Top of SUPPLIED ENTRIES
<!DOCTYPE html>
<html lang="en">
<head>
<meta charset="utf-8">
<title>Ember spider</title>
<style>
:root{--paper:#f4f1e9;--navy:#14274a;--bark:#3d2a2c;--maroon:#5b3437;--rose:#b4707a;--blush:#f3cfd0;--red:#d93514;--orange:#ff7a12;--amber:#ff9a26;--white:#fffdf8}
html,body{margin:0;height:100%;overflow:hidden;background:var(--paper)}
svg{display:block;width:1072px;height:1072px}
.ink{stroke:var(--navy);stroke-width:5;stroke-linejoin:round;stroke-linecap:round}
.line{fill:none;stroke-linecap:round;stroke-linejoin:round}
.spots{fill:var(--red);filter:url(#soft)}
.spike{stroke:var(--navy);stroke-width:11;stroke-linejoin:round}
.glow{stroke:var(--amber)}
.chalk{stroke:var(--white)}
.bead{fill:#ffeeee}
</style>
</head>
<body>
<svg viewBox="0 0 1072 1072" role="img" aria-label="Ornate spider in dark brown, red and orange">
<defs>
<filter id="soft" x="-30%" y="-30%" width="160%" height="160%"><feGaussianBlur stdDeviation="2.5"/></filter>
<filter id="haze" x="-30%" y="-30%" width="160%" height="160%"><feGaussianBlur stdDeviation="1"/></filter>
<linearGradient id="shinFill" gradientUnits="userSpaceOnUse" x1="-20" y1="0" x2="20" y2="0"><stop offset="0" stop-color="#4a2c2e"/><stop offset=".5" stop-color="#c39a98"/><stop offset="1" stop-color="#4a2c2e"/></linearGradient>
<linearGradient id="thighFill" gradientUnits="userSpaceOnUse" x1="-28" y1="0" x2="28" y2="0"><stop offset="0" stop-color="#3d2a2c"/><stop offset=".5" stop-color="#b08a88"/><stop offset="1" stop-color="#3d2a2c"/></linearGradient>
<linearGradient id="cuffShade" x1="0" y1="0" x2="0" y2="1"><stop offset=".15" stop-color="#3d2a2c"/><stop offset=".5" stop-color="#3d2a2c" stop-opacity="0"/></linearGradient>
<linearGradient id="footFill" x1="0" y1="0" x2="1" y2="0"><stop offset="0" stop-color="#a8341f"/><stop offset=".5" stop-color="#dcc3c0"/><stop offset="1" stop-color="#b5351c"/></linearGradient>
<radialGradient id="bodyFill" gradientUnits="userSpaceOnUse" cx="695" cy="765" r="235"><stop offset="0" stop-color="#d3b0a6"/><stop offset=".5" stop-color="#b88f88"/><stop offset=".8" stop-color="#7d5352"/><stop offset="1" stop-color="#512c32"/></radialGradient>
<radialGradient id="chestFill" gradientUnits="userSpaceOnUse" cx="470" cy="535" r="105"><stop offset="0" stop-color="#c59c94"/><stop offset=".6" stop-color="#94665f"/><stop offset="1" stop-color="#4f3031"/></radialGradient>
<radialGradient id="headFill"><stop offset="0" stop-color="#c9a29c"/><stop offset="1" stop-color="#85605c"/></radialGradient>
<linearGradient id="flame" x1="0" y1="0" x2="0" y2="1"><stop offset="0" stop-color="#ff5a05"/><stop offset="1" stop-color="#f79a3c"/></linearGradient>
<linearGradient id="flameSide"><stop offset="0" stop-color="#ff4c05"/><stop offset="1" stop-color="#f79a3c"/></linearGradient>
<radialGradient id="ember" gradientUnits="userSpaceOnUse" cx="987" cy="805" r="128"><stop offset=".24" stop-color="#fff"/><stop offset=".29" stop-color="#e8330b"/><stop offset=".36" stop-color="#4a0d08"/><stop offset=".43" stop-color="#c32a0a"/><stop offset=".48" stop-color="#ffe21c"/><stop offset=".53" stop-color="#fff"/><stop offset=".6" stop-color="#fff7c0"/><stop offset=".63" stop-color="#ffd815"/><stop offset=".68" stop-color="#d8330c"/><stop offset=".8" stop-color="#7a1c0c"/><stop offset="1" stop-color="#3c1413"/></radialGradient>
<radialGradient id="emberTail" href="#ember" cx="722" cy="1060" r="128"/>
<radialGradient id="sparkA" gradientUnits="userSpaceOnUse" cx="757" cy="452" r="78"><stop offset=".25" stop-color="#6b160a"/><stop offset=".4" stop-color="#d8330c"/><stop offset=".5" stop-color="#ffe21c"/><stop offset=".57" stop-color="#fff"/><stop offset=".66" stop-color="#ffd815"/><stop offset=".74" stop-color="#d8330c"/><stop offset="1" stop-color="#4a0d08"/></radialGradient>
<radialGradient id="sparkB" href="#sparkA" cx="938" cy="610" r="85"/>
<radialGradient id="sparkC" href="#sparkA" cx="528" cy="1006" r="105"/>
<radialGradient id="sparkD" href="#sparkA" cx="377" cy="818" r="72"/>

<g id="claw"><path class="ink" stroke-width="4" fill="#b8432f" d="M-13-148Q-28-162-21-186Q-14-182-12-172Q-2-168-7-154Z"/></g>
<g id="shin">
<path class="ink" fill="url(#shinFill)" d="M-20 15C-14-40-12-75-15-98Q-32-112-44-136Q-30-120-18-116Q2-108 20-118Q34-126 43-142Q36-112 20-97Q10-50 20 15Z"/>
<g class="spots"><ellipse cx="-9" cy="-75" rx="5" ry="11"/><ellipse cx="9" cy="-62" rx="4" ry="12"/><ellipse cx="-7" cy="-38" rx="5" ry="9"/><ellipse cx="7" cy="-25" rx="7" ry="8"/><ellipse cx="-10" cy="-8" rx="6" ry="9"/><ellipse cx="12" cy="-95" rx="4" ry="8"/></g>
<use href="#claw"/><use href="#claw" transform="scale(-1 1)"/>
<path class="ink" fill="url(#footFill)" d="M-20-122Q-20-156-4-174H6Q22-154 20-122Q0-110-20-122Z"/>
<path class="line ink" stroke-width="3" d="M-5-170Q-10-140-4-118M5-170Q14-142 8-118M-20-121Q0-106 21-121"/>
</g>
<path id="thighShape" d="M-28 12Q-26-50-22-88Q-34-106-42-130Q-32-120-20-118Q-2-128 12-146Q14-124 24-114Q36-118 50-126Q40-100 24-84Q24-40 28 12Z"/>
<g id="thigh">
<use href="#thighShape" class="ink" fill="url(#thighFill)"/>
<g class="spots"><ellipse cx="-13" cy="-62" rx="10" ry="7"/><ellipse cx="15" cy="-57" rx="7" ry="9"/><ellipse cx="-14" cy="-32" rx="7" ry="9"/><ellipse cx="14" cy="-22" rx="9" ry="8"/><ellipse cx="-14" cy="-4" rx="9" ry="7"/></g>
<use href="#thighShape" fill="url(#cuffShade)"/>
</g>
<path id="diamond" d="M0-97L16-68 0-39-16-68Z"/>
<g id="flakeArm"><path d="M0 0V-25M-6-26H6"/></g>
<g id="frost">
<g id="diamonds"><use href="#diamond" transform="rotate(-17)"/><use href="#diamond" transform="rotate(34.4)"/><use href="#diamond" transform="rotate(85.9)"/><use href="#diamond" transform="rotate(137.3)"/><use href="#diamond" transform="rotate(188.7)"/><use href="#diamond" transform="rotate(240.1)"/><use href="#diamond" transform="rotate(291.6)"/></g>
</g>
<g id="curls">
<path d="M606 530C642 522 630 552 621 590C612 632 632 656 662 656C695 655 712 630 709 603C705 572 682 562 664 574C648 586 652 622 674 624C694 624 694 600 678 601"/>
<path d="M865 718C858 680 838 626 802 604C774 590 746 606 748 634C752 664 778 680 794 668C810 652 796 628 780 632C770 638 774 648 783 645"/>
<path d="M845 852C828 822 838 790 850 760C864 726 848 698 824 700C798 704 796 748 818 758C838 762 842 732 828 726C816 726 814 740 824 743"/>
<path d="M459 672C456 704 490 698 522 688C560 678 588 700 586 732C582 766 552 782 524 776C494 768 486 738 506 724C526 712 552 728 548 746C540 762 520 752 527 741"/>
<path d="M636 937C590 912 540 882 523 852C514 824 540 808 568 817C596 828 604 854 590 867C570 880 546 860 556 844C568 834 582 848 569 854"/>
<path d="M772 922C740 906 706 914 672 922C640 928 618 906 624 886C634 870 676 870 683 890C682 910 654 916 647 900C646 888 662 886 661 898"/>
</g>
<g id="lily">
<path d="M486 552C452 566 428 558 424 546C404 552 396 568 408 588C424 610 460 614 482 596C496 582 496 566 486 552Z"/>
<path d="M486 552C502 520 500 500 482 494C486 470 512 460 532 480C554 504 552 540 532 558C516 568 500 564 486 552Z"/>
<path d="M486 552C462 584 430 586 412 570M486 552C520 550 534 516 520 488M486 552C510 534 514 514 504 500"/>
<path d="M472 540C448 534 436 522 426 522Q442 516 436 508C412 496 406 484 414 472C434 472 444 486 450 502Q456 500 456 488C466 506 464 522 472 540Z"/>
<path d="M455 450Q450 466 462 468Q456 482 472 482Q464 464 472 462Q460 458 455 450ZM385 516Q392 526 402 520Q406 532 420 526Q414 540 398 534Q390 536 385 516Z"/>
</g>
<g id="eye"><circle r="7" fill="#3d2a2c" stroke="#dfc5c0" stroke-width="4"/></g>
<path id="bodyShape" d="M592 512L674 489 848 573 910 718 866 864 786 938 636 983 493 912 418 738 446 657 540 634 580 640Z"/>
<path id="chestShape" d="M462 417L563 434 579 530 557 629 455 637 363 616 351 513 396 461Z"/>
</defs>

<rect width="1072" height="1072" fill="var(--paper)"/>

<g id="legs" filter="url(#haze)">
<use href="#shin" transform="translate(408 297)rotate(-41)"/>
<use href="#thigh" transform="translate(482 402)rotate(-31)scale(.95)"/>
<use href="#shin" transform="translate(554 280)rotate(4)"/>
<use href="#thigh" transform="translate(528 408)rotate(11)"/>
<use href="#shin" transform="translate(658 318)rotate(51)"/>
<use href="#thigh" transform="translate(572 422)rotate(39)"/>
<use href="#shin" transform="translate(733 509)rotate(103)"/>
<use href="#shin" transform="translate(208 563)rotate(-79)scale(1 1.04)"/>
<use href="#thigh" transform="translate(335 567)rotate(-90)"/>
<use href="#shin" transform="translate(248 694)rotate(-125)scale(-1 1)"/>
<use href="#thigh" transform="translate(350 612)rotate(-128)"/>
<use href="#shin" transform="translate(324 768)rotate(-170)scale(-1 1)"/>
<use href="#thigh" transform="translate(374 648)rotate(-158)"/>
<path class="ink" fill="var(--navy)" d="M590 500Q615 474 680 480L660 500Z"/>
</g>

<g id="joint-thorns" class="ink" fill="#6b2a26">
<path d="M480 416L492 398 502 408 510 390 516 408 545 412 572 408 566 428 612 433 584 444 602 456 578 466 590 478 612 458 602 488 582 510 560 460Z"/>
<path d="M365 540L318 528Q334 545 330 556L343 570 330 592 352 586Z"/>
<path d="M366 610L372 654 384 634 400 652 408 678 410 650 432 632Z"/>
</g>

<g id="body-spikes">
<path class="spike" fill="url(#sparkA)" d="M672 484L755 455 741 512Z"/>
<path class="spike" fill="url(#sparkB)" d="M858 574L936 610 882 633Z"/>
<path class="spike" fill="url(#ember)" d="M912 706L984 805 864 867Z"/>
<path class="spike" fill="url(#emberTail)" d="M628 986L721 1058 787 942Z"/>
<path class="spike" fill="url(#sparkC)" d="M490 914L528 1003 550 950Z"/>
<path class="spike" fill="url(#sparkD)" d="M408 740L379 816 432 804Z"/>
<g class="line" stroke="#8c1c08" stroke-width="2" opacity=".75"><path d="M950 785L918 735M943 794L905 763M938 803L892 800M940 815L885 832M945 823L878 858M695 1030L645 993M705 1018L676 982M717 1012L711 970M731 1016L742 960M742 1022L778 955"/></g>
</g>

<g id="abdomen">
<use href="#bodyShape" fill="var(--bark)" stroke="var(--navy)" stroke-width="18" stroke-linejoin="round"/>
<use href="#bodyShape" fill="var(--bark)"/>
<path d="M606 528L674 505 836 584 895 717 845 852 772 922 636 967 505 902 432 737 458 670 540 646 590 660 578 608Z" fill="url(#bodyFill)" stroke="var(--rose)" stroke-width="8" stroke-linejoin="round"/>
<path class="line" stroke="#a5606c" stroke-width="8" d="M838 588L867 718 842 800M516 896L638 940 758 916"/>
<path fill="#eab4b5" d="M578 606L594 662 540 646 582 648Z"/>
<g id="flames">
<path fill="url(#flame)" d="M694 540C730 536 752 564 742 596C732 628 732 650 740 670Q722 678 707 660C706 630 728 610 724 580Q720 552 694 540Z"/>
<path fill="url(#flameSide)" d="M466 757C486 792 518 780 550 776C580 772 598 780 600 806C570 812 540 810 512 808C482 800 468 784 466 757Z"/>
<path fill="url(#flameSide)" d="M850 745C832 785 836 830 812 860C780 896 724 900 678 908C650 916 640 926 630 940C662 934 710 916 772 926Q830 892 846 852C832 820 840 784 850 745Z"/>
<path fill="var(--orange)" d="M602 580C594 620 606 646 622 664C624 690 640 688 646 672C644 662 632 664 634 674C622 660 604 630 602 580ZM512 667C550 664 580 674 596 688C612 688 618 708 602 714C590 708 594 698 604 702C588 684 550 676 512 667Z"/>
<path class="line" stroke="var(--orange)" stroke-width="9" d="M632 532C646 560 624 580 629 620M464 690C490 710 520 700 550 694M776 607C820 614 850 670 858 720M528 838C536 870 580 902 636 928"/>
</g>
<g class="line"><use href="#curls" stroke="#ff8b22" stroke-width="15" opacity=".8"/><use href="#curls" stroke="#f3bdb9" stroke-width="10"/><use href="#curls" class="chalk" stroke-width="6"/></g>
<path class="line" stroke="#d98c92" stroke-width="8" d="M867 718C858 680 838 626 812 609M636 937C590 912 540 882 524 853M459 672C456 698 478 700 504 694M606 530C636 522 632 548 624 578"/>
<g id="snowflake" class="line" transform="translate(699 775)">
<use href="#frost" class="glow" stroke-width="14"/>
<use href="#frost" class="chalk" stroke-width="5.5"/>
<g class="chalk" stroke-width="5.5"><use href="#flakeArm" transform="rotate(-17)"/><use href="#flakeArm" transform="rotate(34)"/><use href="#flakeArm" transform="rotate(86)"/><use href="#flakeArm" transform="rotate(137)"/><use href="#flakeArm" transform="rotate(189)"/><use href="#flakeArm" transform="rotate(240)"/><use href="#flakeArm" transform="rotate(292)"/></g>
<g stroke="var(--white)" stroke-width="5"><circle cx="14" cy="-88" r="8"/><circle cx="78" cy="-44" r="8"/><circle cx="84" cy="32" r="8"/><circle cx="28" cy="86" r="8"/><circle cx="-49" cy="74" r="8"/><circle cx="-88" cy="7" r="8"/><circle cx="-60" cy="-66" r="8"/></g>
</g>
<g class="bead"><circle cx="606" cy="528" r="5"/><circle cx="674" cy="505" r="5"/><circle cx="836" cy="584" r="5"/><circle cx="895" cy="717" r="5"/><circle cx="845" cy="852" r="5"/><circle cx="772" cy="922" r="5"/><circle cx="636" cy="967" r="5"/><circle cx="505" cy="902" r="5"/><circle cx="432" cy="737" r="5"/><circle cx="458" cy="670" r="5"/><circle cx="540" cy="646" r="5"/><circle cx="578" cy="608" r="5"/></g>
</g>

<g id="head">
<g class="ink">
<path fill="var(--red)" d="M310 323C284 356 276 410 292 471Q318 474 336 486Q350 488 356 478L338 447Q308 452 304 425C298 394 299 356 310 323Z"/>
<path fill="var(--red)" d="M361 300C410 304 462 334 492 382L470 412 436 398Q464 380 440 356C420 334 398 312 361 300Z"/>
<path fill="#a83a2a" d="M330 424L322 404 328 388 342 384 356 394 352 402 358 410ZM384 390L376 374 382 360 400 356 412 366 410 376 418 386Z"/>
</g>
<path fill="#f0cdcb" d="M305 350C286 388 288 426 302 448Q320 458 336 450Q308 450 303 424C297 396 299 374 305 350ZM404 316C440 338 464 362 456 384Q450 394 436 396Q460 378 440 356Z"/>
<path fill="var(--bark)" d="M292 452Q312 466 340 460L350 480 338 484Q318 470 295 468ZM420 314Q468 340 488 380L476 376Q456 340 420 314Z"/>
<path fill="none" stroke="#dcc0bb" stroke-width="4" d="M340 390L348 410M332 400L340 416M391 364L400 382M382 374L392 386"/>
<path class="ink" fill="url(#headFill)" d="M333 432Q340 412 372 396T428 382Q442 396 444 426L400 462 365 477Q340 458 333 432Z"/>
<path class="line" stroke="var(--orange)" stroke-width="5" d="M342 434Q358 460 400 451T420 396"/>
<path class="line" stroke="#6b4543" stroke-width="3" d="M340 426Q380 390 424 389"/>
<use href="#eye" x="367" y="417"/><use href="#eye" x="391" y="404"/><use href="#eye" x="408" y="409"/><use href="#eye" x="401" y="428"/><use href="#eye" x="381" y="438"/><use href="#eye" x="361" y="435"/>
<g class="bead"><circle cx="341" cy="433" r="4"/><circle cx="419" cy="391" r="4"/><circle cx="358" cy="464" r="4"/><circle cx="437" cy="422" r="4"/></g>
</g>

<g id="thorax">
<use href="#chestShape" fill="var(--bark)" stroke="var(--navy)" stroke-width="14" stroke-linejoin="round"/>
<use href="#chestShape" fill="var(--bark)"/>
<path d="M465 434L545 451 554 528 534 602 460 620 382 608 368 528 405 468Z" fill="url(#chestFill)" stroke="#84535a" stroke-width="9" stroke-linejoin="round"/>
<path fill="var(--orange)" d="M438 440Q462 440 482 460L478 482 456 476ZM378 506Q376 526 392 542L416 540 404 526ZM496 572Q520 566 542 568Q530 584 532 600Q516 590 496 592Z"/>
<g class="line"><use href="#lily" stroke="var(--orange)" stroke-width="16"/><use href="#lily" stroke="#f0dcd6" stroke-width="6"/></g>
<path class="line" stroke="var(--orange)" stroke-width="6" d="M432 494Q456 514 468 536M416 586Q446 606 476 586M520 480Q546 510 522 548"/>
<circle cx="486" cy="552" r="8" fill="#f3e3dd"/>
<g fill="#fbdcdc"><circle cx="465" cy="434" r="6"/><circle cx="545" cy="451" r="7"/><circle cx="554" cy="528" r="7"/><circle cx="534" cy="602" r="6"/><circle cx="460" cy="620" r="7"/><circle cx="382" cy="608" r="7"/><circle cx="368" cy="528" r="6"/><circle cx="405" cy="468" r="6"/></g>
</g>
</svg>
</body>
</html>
Bottom of SUPPLIED ENTRIES
--- TASK TO COMPLETE ---
Which lines of the listing above hold the word "linejoin"? Copy each of them.

--- REPLY TO THE TASK ---
.ink{stroke:var(--navy);stroke-width:5;stroke-linejoin:round;stroke-linecap:round}
.line{fill:none;stroke-linecap:round;stroke-linejoin:round}
.spike{stroke:var(--navy);stroke-width:11;stroke-linejoin:round}
<use href="#bodyShape" fill="var(--bark)" stroke="var(--navy)" stroke-width="18" stroke-linejoin="round"/>
<path d="M606 528L674 505 836 584 895 717 845 852 772 922 636 967 505 902 432 737 458 670 540 646 590 660 578 608Z" fill="url(#bodyFill)" stroke="var(--rose)" stroke-width="8" stroke-linejoin="round"/>
<use href="#chestShape" fill="var(--bark)" stroke="var(--navy)" stroke-width="14" stroke-linejoin="round"/>
<path d="M465 434L545 451 554 528 534 602 460 620 382 608 368 528 405 468Z" fill="url(#chestFill)" stroke="#84535a" stroke-width="9" stroke-linejoin="round"/>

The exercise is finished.